◆ What is being asked:
Look through the records that follow. Copy every line containing the word "thin".

Extracted material Start Marker

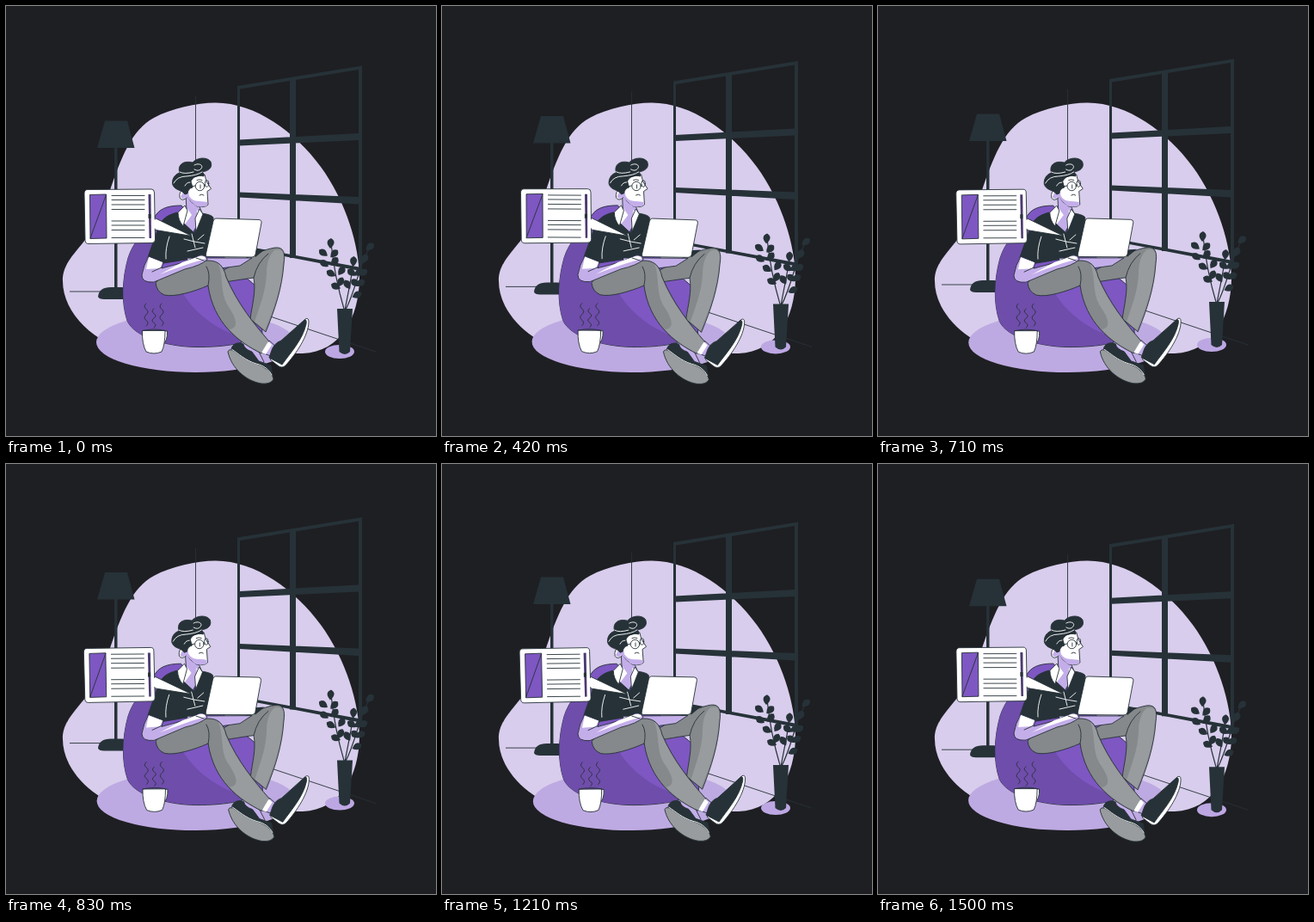
An HTML page that plays this animation: 500 px wide and 500 px high, repeating every 1.54 s.

```html
<!DOCTYPE html>
<html lang="en">
<head>
<meta charset="utf-8">
<title>Reading at home</title>
<style>
  html, body { margin: 0; width: 100%; height: 100%; overflow: hidden; background: #1e1f23; }
  svg { display: block; width: 100vw; height: 100vh; }
  .slate, .ink { fill: #263238; }
  .wire { fill: none; stroke: #263238; }
  .thin { fill: none; stroke: #263238; stroke-width: .9; stroke-linecap: round; stroke-linejoin: round; }
  .edge { stroke: #263238; stroke-width: .9; stroke-linejoin: round; }
  .white { fill: #fff; }
  .lilac { fill: #c4aeea; }
  .violet { fill: #7e57c2; }
  .deep { fill: #6f4dab; }
  .grey { fill: #989c9e; }
  .dim { fill: #85898b; }
  .shine { fill: none; stroke: #fff; stroke-width: .9; stroke-linecap: round; }
</style>
</head>
<body>
<svg viewBox="0 0 500 500">
  <rect width="500" height="500" fill="#1e1f23"/>
  <path fill="#d8cdec" d="M243 112.500C289 112 336 146 366 187C395 227 411 278 411 318C410 362 390 402 345 404H150C103 393 66 357 66 320C66 287 101 280 120 217C134 176 146 144 172 130C192 119 222 112.500 243 112.500Z"/>

  <g id="room">
    <path class="wire" stroke-width=".9" d="M220.500 105V332H74M220.500 332L430 402"/>
    <g id="window" class="slate">
      <path d="M269 93L414 69.500V308.500L269 280.500ZM272 96.500V278L410 303.500V74Z" fill-rule="evenodd"/>
      <path d="M330 85L337 84V293H330ZM271 155.500L410 148V156L271 162.500ZM271 216.500L410 222V230.500L271 222.500Z"/>
    </g>
    <path class="slate" d="M115 133.500H141L149.500 165H106ZM126 165H129.500V328H126ZM107 338Q108 327 122 327H135Q145 328 146 338Q144 341 137 341H114Q108 341 107 338Z"/>
    <ellipse cx="388" cy="402" rx="17" ry="8" fill="#bda7e3"/>
    <g id="plant" class="slate">
      <path class="wire" stroke-width="1.200" d="M393.500 354Q382 315 378 276M394 354C399 327 403 310 404 297M394.500 354C408 328 411 298 423 281"/>
      <path d="M385 352H403L400 402Q394 408 387.500 402Z"/>
    </g>
  </g>

  <g id="reader">
    <ellipse cx="220.500" cy="391" rx="115.500" ry="35" fill="#beaae2"/>

    <g id="beanbag">
      <path class="violet edge" d="M204 232C187 232 177 236 172 247C160 264 148 274 142 293C135 318 134 345 141 366C149 385 188 396 220 396.500C258 397 284 391 298 382L296 330L260 300Z"/>
      <path class="deep" d="M172 248C160 264 148 274 142 293C135 318 134 345 141 366C149 385 188 396 220 396C250 396 272 393 287 388C255 383 222 362 205 333L172 322L160 305L172 275Z"/>
    </g>

    <g id="farLeg">
      <path class="dim edge" d="M231 320C255 306 291 284 313 281C323 280 325 287 323 300C321 328 313 352 302 379L284 364C286 348 291 332 288 316C272 318 250 322 238 323Z"/>
      <path class="grey" d="M312 284C323 281 324 288 322 300C320 328 312 351 301 377L289 367C297 344 302 330 303 312C303 299 306 290 312 284Z"/>
      <path class="thin" d="M288 316Q292 298 305 288"/>
    </g>

    <g id="farShoe">
      <path class="lilac edge" d="M274 390L293 400L300 414L296 420C287 412 278 405 270 402Z"/>
      <path class="grey edge" d="M258 402Q259 399 263 400C270 404 278 412 291 416C302 419 310 427 311 434Q308 440 297 439C279 436 262 421 258 402Z"/>
      <path class="ink edge" d="M262 399C263 393 270 390 276 393Q277 399 286 402L294 413L308 418L310 430C303 420 297 418 291 416C278 412 270 404 262 399Z"/>
      <path class="shine" d="M263 399.500C270 404 278 412 291 416C300 418 306 423 309 429"/>
    </g>

    <g id="torso">
      <path class="lilac edge" d="M209 219L210 238L200 243L216 266L229 243L224 231Z"/>
      <path class="white" d="M211 236L200 242L207 255L216 243ZM222 237L229 243L222 258Z"/>
      <path class="ink edge" d="M199 240C188 243 181 247 177 258L165 292L183 299L190 298L234 291L241 262V246Q240 243 228 241L219 264L206 252Z"/>
      <path class="white edge" d="M200 240L208 232L211 238L206 256Q200 249 200 240ZM225 236L229 242L221 262L220 247Z"/>
      <path class="shine" d="M190 268Q185 282 186 294M207 271L219 274L231 276M216 265L220 281M230 266L223 272M211 285L229 281"/>
    </g>

    <path class="lilac edge" d="M211 293H286L272 302L235 307L209 302Z"/>
    <path class="ink" d="M285 284L301 283L290 292Z"/>

    <g id="nearLeg">
      <path class="dim edge" d="M174 322C180 313 211 298 235 296C247 296 253 302 256 315C269 346 288 369 306 390L297 404C270 391 241 368 235 325C219 332 196 339 184 336Q175 332 174 322Z"/>
      <path class="grey" d="M247 300Q253 304 255 315C268 346 287 369 305 390L297 403C285 397 270 388 260 376C273 374 266 360 257 347C249 333 253 314 247 300Z"/>
      <path class="thin" d="M235 325Q238 311 233 303"/>
    </g>

    <g id="nearShoe">
      <path class="lilac edge" d="M306 389L315 397L308 407L297 403Q303 398 306 389Z"/>
      <path class="white" d="M305 390L309 394L302 405L297 403Z"/>
      <path class="white edge" d="M348 364Q352 362 352 367C352 383 337 405 325 418Q321 422 316 418L307 411Z"/>
      <path class="ink edge" d="M308 403Q311 392 320 389L347 365Q350 364 349 370C345 388 331 403 321 417L306 409Z"/>
    </g>

    <g id="arm">
      <path class="lilac edge" d="M166 291L183 298L181 305L207 298L225 290Q233 289 234 295Q226 302 208 306L172 321Q158 322 158 313Q160 301 166 291Z"/>
      <path class="white" d="M166 292L182 298L179 305L163 306ZM179 312L205 298L225 291Q231 290 232 294L215 299L192 307Z"/>
      <path class="thin" d="M181 304L170 309M221 293L230 296"/>
    </g>

    <path class="white edge" d="M244 247L294 248.500Q297.500 249 297 252L290 289Q289 292 286 292L234 291.500Q231.500 291 232.500 288L241 250Q242 247 244 247Z"/>

    <g id="head">
      <path class="white edge" d="M209 201L231 196L233 204L238.500 212.500L234 215.500L235 231Q231 235 222 233Q214 228 211 222Q205 228 202 223Q201 215 206 214Z"/>
      <path class="lilac" d="M206 216L212 216L213 221C218 229 225 226 234 228V232Q226 235 220 232L210 222Q205 226 203 222Z"/>
      <path class="ink edge" d="M208 219C204 213 196 215 193.500 207C193 199 198 195 202 194C199 186 205 179 217 182C222 176 234 175 238 181C241 189 234 192 228 193Q231 195 230 198C223 196 217 199 215 204L217 211Q212 212 211 218Z"/>
      <path class="shine" d="M195 206Q199 198 210 198Q222 197 228 193M202 193Q207 196 218 193M219 185C224 182 230 185 227 189Q224 193 219 190"/>
      <path class="shine" d="M208 209Q210 205 214 205"/>
      <g class="thin">
        <circle cx="225.500" cy="209.500" r="5.200"/>
        <ellipse cx="233.500" cy="206.500" rx="2.200" ry="3.800"/>
        <path d="M220 209L211 211M230.500 208H231.500M226 208V212M222 202.500Q225 201 228 202.500M225 220Q228 218 230 220"/>
      </g>
    </g>

    <g id="tablet">
      <path class="white edge" d="M171 245.500L216 267.500L171 260Z"/>
      <path class="white edge" d="M95 213.500L169 213Q172.500 213 172.500 217L173.500 271Q173.500 275.500 169 275.500L96 276.500Q92 276.500 92 272L91 218Q91 213.500 95 213.500Z"/>
      <path class="white" d="M170 247L180 252L180 260L170 258Z"/>
      <path class="violet edge" d="M97.500 219.500L116.500 219L117 270L98 270.500Z"/>
      <path class="thin" d="M98 270L116.500 219.500"/>
      <path class="thin" id="lines"/>
      <path fill="#4b3a70" d="M165.500 219H168.500L169 270H166.500Z"/>
      <rect class="ink" x="165.500" y="242" width="3" height="5"/>
    </g>

    <g id="cup">
      <path class="white edge" d="M184 378H187.500Q188 390 182 394Z"/>
      <path class="white edge" d="M158.500 377.500H185Q185 394 181 402Q172 406 163 402Q158 393 158.500 377.500Z"/>
      <path class="thin" d="M158.500 377.500Q172 374.500 185 377.500"/>
      <path class="thin" id="steam"/>
    </g>
  </g>
</svg>
<script>
const LOOP = 1540, LEAD = 70;
const byId = id => document.getElementById(id);

byId("lines").setAttribute("d",
  [220.5, 225.5, 231, 236.5, 250, 255, 260.5, 269.5].map(y => `M123 ${y}H161`).join(""));

// Each wisp: left, top, height of one bend.
byId("steam").setAttribute("d", [[163, 346, 6.5], [172, 352, 5.5], [181, 346, 6.5]]
  .map(([x, y, h]) => `M${x} ${y}q-4 ${h / 2} 0 ${h}t0 ${h}t0 ${h}t0 ${h}`).join(""));

// Each leaf: centre x, centre y, tilt from upright.
const leaves = [
  [377.5, 276, 5], [369, 287, -55], [381.5, 288, 45], [370, 299.5, -55], [382, 297, 40],
  [378, 311, -60], [390, 308, 35], [383.5, 326, -65], [404, 297, 5], [402, 310, -55],
  [410, 310, 60], [423, 280, 50], [417, 294, 25], [415, 310, 60], [406, 322, -50],
  [412, 322, 65], [397, 324, -30], [408, 336, 65], [389, 321, 25]
];
byId("plant").insertAdjacentHTML("beforeend", leaves.map(([x, y, tilt]) =>
  `<path d="M0 6Q-8 -2 0 -6Q8 -2 0 6Z" transform="translate(${x} ${y}) rotate(${tilt})"/>`).join(""));

function draw() {
  const phase = (performance.now() % LOOP + LEAD) / LOOP * 2 * Math.PI;
  const lift = 4.1 * Math.cos(phase) - 3.9;
  const tilt = 0.5 * Math.sin(phase) - 0.14;
  byId("room").setAttribute("transform", `translate(0 ${lift})`);
  byId("reader").setAttribute("transform", `rotate(${tilt} 230 310)`);
  requestAnimationFrame(draw);
}
draw();
</script>
</body>
</html>
```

Extracted material End Marker

◆ Task solution:
  .thin { fill: none; stroke: #263238; stroke-width: .9; stroke-linecap: round; stroke-linejoin: round; }
      <path class="thin" d="M288 316Q292 298 305 288"/>
      <path class="thin" d="M235 325Q238 311 233 303"/>
      <path class="thin" d="M181 304L170 309M221 293L230 296"/>
      <g class="thin">
      <path class="thin" d="M98 270L116.500 219.500"/>
      <path class="thin" id="lines"/>
      <path class="thin" d="M158.500 377.500Q172 374.500 185 377.500"/>
      <path class="thin" id="steam"/>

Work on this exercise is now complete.